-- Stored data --
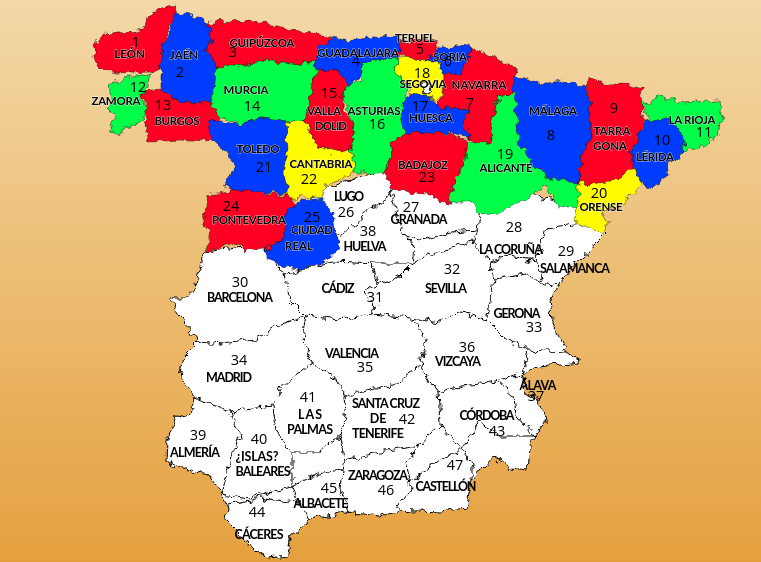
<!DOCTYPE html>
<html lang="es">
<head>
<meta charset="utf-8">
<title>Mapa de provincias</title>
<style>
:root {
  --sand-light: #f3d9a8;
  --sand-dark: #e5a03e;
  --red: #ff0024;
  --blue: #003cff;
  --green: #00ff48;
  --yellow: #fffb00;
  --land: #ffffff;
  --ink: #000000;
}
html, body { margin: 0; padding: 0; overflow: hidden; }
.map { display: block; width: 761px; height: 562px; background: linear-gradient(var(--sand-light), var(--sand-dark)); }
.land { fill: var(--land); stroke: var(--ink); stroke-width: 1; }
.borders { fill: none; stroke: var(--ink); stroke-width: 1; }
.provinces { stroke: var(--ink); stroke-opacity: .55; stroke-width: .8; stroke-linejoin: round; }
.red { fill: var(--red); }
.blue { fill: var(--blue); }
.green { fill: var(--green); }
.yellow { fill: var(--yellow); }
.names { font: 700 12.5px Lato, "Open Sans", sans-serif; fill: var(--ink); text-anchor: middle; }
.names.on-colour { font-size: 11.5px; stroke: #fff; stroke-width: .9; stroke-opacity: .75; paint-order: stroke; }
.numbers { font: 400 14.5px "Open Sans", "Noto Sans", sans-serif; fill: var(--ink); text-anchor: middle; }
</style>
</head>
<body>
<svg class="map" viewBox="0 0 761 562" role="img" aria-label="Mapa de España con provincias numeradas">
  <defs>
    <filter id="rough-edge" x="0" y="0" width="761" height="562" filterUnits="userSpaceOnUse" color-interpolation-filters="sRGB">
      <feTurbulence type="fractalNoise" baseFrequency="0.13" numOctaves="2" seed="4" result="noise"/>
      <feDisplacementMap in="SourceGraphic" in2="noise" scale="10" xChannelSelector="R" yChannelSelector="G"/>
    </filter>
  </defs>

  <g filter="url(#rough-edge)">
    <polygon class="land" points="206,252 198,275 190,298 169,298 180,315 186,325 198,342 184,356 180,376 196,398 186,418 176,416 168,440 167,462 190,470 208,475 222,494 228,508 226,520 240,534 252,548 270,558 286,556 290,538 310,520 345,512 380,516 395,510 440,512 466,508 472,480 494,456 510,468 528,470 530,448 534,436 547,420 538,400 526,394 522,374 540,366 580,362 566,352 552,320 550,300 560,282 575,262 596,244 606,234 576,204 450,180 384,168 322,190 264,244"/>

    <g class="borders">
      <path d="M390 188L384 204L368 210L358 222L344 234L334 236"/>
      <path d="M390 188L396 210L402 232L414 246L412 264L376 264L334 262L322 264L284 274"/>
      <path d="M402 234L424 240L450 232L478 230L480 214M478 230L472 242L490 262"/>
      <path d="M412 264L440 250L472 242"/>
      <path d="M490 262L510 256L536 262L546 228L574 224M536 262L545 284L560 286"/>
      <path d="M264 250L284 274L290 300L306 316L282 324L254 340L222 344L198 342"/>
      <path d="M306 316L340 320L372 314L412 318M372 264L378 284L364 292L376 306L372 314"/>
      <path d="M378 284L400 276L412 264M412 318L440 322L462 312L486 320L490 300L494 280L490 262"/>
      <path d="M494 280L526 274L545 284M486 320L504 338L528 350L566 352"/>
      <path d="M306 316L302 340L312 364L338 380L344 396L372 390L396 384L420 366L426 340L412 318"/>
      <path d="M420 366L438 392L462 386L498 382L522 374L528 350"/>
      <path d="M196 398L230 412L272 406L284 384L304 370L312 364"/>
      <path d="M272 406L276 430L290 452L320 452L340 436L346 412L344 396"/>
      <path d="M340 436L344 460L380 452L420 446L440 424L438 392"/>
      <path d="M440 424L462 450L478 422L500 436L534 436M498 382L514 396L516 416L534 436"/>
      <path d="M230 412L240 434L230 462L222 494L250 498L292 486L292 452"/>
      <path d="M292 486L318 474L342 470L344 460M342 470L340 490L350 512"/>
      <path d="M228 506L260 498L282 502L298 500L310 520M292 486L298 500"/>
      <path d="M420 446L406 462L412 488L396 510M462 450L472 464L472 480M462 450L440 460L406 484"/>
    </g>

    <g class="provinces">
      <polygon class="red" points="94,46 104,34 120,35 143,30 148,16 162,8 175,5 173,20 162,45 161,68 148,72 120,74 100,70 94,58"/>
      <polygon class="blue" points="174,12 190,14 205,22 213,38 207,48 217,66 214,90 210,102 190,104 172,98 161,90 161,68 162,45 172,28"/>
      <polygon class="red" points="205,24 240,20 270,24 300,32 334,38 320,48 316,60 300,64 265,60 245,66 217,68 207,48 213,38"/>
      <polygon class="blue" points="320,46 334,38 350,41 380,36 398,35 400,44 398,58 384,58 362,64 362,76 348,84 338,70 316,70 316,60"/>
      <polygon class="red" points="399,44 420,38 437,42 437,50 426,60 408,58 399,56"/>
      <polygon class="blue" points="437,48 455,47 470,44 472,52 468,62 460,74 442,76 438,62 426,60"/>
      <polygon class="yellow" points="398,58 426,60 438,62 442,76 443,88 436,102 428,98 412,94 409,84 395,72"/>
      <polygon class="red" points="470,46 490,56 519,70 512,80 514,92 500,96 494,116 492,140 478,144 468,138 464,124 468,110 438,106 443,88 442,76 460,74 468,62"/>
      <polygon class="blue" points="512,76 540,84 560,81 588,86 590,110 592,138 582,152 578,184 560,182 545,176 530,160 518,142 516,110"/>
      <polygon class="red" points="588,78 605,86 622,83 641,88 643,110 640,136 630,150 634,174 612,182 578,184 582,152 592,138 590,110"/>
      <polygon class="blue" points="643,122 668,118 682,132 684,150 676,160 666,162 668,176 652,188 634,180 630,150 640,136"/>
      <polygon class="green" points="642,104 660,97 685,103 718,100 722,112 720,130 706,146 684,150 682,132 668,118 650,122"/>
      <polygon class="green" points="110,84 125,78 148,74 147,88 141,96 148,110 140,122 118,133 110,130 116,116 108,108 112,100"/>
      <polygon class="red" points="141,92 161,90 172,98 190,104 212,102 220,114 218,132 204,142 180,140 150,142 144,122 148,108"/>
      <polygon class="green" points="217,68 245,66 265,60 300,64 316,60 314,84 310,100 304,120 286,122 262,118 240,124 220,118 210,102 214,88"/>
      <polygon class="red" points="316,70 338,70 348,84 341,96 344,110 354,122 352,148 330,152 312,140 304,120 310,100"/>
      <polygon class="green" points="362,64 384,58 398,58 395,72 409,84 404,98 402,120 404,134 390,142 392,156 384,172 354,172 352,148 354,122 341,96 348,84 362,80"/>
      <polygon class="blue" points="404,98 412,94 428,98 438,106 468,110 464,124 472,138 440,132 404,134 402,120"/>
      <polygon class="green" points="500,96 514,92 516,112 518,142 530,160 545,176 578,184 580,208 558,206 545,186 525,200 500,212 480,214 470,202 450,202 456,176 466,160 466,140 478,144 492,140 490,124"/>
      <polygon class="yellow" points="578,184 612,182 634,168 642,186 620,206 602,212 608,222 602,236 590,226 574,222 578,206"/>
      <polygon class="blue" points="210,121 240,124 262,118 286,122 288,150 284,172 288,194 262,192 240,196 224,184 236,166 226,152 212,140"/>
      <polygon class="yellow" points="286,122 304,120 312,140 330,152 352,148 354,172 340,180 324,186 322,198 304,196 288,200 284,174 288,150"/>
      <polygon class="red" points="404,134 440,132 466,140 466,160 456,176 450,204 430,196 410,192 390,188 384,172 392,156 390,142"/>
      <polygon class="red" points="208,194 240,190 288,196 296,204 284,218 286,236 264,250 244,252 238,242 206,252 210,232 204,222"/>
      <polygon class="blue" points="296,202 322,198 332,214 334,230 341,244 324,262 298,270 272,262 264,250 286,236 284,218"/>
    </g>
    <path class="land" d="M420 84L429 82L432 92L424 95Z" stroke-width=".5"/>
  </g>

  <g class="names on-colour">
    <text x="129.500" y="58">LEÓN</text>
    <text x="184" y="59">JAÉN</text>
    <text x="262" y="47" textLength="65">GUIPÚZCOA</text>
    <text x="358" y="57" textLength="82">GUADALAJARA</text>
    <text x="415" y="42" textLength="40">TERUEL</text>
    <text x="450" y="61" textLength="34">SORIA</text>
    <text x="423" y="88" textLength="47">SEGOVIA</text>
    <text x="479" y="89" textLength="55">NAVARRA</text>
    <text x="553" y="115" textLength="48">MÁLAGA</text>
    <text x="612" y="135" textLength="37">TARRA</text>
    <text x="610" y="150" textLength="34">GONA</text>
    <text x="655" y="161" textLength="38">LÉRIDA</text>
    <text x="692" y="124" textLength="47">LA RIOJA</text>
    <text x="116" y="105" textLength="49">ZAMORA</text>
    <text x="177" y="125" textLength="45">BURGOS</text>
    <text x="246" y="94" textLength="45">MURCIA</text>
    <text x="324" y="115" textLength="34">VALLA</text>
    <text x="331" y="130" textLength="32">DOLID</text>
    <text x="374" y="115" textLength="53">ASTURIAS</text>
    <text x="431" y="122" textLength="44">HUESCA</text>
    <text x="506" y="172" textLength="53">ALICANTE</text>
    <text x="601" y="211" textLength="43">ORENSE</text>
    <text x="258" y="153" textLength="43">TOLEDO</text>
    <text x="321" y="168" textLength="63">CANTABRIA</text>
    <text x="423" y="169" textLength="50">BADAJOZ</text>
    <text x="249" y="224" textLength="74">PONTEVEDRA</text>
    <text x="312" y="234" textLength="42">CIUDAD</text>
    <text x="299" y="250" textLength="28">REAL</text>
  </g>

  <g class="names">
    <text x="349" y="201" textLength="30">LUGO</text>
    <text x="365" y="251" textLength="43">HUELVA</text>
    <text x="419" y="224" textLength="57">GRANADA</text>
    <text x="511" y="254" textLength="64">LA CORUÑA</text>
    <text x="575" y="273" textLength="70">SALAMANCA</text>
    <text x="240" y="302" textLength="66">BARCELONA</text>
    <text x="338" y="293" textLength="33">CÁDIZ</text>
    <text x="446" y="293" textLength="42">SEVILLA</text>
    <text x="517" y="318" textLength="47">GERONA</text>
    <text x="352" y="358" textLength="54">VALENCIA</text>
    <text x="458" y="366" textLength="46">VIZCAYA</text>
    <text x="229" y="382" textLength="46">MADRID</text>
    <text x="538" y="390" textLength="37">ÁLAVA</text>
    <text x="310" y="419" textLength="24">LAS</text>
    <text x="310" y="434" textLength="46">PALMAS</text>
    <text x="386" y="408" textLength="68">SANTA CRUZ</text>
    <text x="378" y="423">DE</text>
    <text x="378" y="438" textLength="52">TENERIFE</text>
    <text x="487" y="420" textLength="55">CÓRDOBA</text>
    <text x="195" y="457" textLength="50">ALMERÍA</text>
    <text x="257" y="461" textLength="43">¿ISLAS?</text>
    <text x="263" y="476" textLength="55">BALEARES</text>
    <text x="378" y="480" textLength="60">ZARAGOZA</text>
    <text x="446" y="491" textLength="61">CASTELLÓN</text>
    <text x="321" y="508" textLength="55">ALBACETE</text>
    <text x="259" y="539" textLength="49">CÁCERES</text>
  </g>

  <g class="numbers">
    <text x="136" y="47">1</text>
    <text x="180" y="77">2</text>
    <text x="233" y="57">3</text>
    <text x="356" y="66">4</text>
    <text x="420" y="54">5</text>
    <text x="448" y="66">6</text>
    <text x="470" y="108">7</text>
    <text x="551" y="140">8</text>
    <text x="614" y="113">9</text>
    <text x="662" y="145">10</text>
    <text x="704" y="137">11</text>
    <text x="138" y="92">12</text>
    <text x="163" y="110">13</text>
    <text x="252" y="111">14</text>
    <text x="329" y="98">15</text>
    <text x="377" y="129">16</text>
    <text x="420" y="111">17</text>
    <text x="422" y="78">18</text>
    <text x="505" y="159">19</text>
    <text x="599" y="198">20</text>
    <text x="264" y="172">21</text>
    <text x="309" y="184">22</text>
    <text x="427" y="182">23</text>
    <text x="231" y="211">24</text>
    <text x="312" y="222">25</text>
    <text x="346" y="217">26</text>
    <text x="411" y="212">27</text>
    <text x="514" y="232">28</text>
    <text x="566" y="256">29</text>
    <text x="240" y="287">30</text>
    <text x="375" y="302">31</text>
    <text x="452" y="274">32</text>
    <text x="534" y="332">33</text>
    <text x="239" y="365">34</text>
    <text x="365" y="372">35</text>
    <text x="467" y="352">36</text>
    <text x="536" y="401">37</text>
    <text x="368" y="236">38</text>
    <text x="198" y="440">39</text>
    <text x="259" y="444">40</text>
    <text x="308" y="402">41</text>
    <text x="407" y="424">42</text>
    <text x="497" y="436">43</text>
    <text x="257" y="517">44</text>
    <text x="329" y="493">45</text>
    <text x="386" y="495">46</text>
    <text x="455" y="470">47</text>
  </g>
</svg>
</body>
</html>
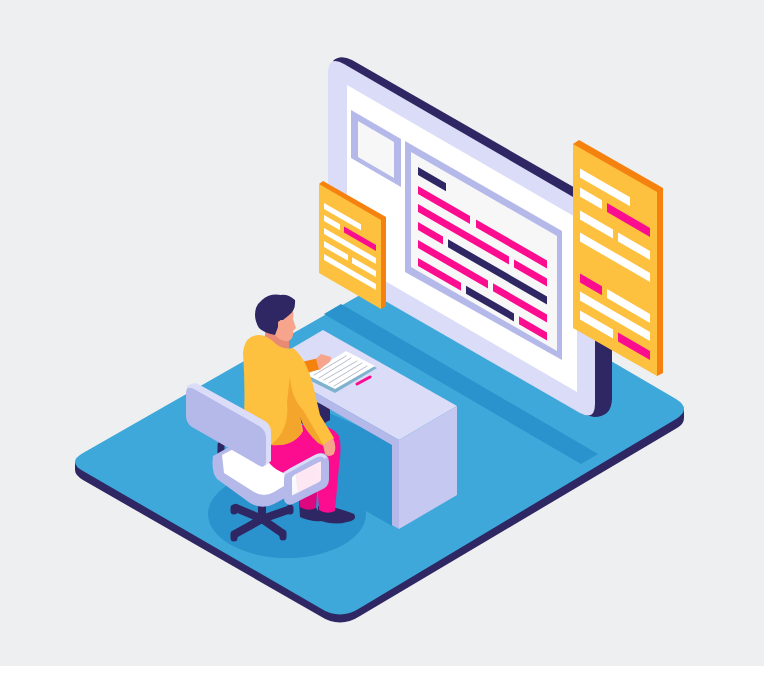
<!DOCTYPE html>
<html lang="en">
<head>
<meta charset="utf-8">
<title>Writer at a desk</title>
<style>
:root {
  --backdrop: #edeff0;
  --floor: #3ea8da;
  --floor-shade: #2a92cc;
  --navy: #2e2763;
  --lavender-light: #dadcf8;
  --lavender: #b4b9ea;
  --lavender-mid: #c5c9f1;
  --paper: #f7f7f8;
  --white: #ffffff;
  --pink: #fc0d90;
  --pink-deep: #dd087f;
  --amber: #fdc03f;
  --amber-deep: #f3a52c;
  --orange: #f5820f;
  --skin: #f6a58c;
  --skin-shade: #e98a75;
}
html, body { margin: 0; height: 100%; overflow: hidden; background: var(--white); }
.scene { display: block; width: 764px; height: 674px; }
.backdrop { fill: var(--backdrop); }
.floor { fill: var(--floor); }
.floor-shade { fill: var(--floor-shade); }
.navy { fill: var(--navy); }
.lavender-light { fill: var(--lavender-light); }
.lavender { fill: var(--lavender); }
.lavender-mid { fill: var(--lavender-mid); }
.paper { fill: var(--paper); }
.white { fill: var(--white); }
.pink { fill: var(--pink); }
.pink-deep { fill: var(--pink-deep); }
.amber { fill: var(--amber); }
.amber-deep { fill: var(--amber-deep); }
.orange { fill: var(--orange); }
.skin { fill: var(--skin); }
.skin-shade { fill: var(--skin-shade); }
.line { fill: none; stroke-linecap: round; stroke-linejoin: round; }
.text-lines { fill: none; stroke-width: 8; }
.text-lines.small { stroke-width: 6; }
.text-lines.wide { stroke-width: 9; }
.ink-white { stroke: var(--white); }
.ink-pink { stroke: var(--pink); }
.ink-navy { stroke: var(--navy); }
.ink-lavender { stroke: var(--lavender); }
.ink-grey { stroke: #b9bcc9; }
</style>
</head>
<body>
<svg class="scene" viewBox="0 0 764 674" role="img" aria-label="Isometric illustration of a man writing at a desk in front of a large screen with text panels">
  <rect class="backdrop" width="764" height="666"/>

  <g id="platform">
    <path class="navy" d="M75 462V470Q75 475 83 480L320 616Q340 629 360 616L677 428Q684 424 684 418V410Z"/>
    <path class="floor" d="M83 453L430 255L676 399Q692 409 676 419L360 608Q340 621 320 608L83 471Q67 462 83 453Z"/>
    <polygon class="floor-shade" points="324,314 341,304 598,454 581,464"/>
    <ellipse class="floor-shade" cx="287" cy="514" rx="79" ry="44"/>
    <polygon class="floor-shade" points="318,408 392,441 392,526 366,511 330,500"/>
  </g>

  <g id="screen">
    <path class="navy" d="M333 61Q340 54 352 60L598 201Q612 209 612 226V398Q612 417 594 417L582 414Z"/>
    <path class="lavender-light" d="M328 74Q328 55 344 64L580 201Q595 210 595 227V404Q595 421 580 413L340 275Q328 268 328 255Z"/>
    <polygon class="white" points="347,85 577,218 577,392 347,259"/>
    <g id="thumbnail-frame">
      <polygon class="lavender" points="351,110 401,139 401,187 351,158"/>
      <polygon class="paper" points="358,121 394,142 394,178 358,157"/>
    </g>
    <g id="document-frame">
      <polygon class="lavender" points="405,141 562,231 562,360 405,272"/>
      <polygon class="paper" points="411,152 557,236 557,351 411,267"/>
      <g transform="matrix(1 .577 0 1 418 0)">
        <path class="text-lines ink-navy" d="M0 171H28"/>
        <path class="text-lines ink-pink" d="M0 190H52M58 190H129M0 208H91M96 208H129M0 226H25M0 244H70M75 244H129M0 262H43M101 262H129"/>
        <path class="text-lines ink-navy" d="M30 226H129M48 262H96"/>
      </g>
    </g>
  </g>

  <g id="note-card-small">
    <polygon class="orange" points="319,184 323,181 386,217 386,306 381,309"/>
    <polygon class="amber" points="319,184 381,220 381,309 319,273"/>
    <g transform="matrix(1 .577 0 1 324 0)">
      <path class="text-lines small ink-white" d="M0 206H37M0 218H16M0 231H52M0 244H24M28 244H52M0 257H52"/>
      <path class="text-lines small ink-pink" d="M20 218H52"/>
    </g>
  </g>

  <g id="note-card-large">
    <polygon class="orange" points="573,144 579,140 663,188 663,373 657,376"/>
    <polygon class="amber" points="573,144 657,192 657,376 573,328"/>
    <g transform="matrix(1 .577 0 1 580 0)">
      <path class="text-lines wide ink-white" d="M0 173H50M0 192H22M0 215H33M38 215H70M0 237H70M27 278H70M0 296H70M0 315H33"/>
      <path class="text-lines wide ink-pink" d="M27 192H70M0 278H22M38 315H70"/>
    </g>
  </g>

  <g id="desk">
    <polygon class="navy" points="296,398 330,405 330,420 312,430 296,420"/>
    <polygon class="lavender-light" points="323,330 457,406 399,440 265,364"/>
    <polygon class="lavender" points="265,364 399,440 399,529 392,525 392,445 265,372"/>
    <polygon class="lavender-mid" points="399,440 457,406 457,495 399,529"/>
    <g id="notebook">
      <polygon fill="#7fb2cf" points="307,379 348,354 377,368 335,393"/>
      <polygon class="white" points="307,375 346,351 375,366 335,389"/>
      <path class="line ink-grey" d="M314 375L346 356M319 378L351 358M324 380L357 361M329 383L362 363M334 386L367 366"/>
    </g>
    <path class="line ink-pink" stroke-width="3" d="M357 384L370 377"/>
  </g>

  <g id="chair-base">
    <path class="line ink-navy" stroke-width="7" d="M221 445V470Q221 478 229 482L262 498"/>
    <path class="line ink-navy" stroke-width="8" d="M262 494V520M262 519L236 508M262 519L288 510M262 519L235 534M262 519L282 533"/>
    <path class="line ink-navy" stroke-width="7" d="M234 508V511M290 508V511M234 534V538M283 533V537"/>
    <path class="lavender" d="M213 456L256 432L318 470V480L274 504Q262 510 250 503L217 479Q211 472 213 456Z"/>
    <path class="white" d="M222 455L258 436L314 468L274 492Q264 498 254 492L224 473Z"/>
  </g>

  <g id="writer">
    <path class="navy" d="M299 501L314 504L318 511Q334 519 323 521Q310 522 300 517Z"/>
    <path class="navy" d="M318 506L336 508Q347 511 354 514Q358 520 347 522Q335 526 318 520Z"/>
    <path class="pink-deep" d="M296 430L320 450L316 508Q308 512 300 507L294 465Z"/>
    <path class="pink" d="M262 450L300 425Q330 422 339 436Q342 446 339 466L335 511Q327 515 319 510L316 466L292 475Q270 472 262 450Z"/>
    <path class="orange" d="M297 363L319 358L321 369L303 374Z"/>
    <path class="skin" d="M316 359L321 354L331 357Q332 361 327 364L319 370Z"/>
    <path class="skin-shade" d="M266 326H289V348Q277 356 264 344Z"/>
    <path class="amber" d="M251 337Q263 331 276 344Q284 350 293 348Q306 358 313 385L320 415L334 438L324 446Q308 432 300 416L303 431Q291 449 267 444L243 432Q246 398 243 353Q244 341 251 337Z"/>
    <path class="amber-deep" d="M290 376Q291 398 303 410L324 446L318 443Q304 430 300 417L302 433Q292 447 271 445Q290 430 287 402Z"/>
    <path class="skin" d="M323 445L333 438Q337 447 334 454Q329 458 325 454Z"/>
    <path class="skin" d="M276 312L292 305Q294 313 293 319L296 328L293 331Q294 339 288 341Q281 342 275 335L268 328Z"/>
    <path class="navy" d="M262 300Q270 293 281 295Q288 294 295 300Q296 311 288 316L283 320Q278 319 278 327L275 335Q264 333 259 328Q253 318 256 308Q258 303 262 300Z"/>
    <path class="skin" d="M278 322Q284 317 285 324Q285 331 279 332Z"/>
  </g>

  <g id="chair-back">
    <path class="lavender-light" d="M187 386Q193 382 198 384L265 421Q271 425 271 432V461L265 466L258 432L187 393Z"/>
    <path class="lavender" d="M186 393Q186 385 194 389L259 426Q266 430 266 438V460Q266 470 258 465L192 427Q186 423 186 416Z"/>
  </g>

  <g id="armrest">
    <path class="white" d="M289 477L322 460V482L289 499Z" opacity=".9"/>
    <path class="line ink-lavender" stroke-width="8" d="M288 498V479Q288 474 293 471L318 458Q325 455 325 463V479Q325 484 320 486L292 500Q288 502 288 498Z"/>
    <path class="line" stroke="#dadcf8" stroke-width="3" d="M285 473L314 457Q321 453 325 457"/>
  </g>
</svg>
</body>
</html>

-- What the task requires --
Search the records for the word "amber" and return every line that holds it.

-- Output for this task --
  --amber: #fdc03f;
  --amber-deep: #f3a52c;
.amber { fill: var(--amber); }
.amber-deep { fill: var(--amber-deep); }
    <polygon class="amber" points="319,184 381,220 381,309 319,273"/>
    <polygon class="amber" points="573,144 657,192 657,376 573,328"/>
    <path class="amber" d="M251 337Q263 331 276 344Q284 350 293 348Q306 358 313 385L320 415L334 438L324 446Q308 432 300 416L303 431Q291 449 267 444L243 432Q246 398 243 353Q244 341 251 337Z"/>
    <path class="amber-deep" d="M290 376Q291 398 303 410L324 446L318 443Q304 430 300 417L302 433Q292 447 271 445Q290 430 287 402Z"/>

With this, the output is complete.